Having a green thumb is all the rage now. However, planting, growing and harvesting aren’t always easy. These gardening tips from Canadian experts will make sure that you don’t mess it up.
If you've been taking up new hobbies while staying at home, gardening might be next on your list now that we’re well into spring and almost into summer.
Agriculture and Agri-Food Canada (AAFC) released a bunch of tips from expert researchers about how to exercise your green thumb and grow the best garden you can.
"Gardening is an activity that remains unaffected by COVID-19 physical distancing limits, and it’s a great way for households to connect with nature while providing some light exercise," the government agency said in a newsletter.
First and foremost, every garden begins with soil and if you want a healthy one, you’ll need to get quality soil.
Since we live in such a vast country, soil takes on different textures in different places, but all of them have been studied by researchers with AAFC for almost 100 years.
Before planting anything, dig up some dirt and toss it gently in your hands.
"It should be dark, crumble easily and smell fresh," said Keith Reid, an AAFC research scientist.
Also, tilling the soil can actually be destructive so the experts suggest only doing it when you’re planting seeds or starting a new garden bed.
When planting, try intercropping.
That means you put more than one type of plant together instead of having all your different vegetables separate.
You actually get better crop yields when you grow corn, squash and beans together.
"Intercropping allows the soil to hang onto more nutrients," said Dan Reynolds, a research scientist at AAFC Harrow Research and Development Centre. "These nutrients travel from the soil, to crops, to your belly – it’s a triple win."
If you’re growing veggies, they need twice as much water and more soil nutrients than flowers do, so you’ll have to water and fertilize more often.
You'll also need seeds, which are more popular than ever.
Veseys, a P.E.I.-based business that you can order seeds from, is experiencing a boom in sales like it’s never seen before.

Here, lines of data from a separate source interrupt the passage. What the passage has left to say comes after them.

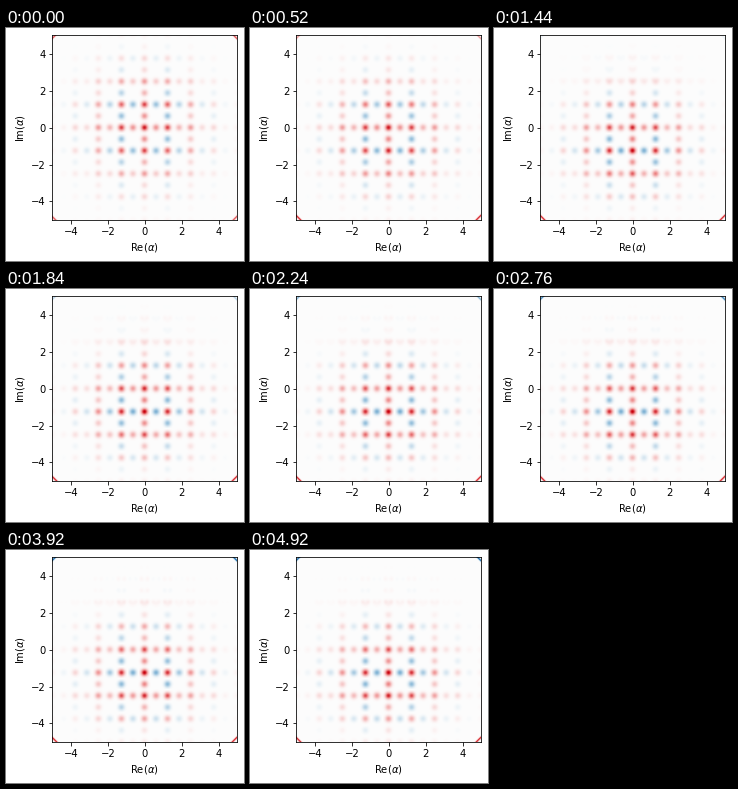
These frames come from a looping animation (238x233 px, 5000 ms). A matplotlib script:

```python
import numpy as np
import matplotlib.pyplot as plt
from matplotlib.animation import FuncAnimation
from matplotlib.colors import LinearSegmentedColormap

W, H, DPI = 238, 233, 72
TICKS, TICK_MS, STATES = 125, 40, 100
LATTICE = np.sqrt(np.pi / 2)

# 100 states spread over 125 ticks: about every fifth tick repeats the picture
HOLDS = {int(1.3 + 5.15 * j) for j in range(25)}

CMAP = LinearSegmentedColormap.from_list(
    "wigner", ["#075aa5", "#7fb2d4", "#fdfdfd", "#ee8f8f", "#c8000c"], N=512)

axis = np.linspace(-5, 5, 201)
X, Y = np.meshgrid(axis, axis)
R = np.hypot(X, Y)

# Lattice sites in half steps; odd indices carry the logical part
idx = np.arange(-9, 10)
site = idx * LATTICE / 2
col, row = np.meshgrid(idx, idx)
sign_x = np.where(row // 2 % 2 == 0, 1, -1)
sign_y = np.where(col // 2 % 2 == 0, 1, -1)
odd_col, odd_row = col % 2 == 1, row % 2 == 1
WEIGHT = np.where(odd_col & odd_row, 0.0,
                  np.where(odd_col, 0.52 * sign_x,
                           np.where(odd_row, 0.52 * sign_y, 1.0)))


def peaks(shift=0.0, sharp=35):
    """Gaussian profile of every site along one axis."""
    return np.exp(-sharp * (axis[:, None] - site[None, :] - shift) ** 2)


SPOT = peaks()
SPLIT = 0.8 * (peaks(-0.16, 80) + peaks(0.16, 80))
RAISED = peaks(0.08, 60)


def wigner(s):
    """Grid state at progress s in [0, 1]: the envelope sinks, the grid stays."""
    centre = -1.8 * (1 - np.exp(-s / 0.35))
    below = 0.125 + 0.095 * min(1, s / 0.5)
    d = site - centre
    env_y = np.exp(-np.where(d < 0, below, 0.125) * d ** 2)
    env_x = np.exp(-0.125 * site ** 2)
    amp = (0.92 + 0.1 * min(1, s / 0.4)) * WEIGHT * env_y[:, None] * env_x

    # Upper rows break up into finer, slightly raised dots
    blur = np.clip((s - 0.1) / 0.6, 0, 1) * np.clip((site - 1.8) / 1.6, 0, 1)
    w = SPOT @ (amp * (1 - blur)[:, None]) @ SPOT.T
    w += RAISED @ (amp * (1.6 * blur)[:, None]) @ SPLIT.T

    # Truncation ring, only seen in the corners
    top = np.clip(0.75 * (1 - s / 0.27), -0.95, 0.75)
    bottom = 0.75 + 0.2 * min(1, s / 0.1)
    radius = np.where(Y > 0, 6.97, 6.97 - 0.04 * min(1, s / 0.1))
    ring = np.exp(-((R - radius) / 0.045) ** 2)
    return w + ring * np.where(Y > 0, top, bottom)


def state_at(tick):
    return tick - sum(h <= tick for h in HOLDS)


plt.rcParams["font.family"] = "DejaVu Sans"
plt.rcParams["font.size"] = 10
fig = plt.figure(figsize=(W / DPI, H / DPI), dpi=DPI, facecolor="white")
left, top_edge, width, height = 46.4, 7.3, 184.8, 184.6
ax = fig.add_axes([left / W, 1 - (top_edge + height) / H, width / W, height / H])
image = ax.imshow(wigner(0), extent=(-5, 5, -5, 5), origin="lower",
                  aspect="auto", cmap=CMAP, vmin=-1, vmax=1)
ax.set_xticks([-4, -2, 0, 2, 4])
ax.set_yticks([-4, -2, 0, 2, 4])
ax.set_xlabel(r"$\mathrm{Re}(\alpha)$")
ax.set_ylabel(r"$\mathrm{Im}(\alpha)$")


def update(tick):
    image.set_data(wigner(state_at(tick) / (STATES - 1)))
    return (image,)


anim = FuncAnimation(fig, update, frames=TICKS, interval=TICK_MS,
                     repeat=True, repeat_delay=0, blit=False)
plt.show()
```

The company told the CBC that the largest demographic of digital buyers is now people between 25 and 34 years old and it’s been a buying frenzy since March.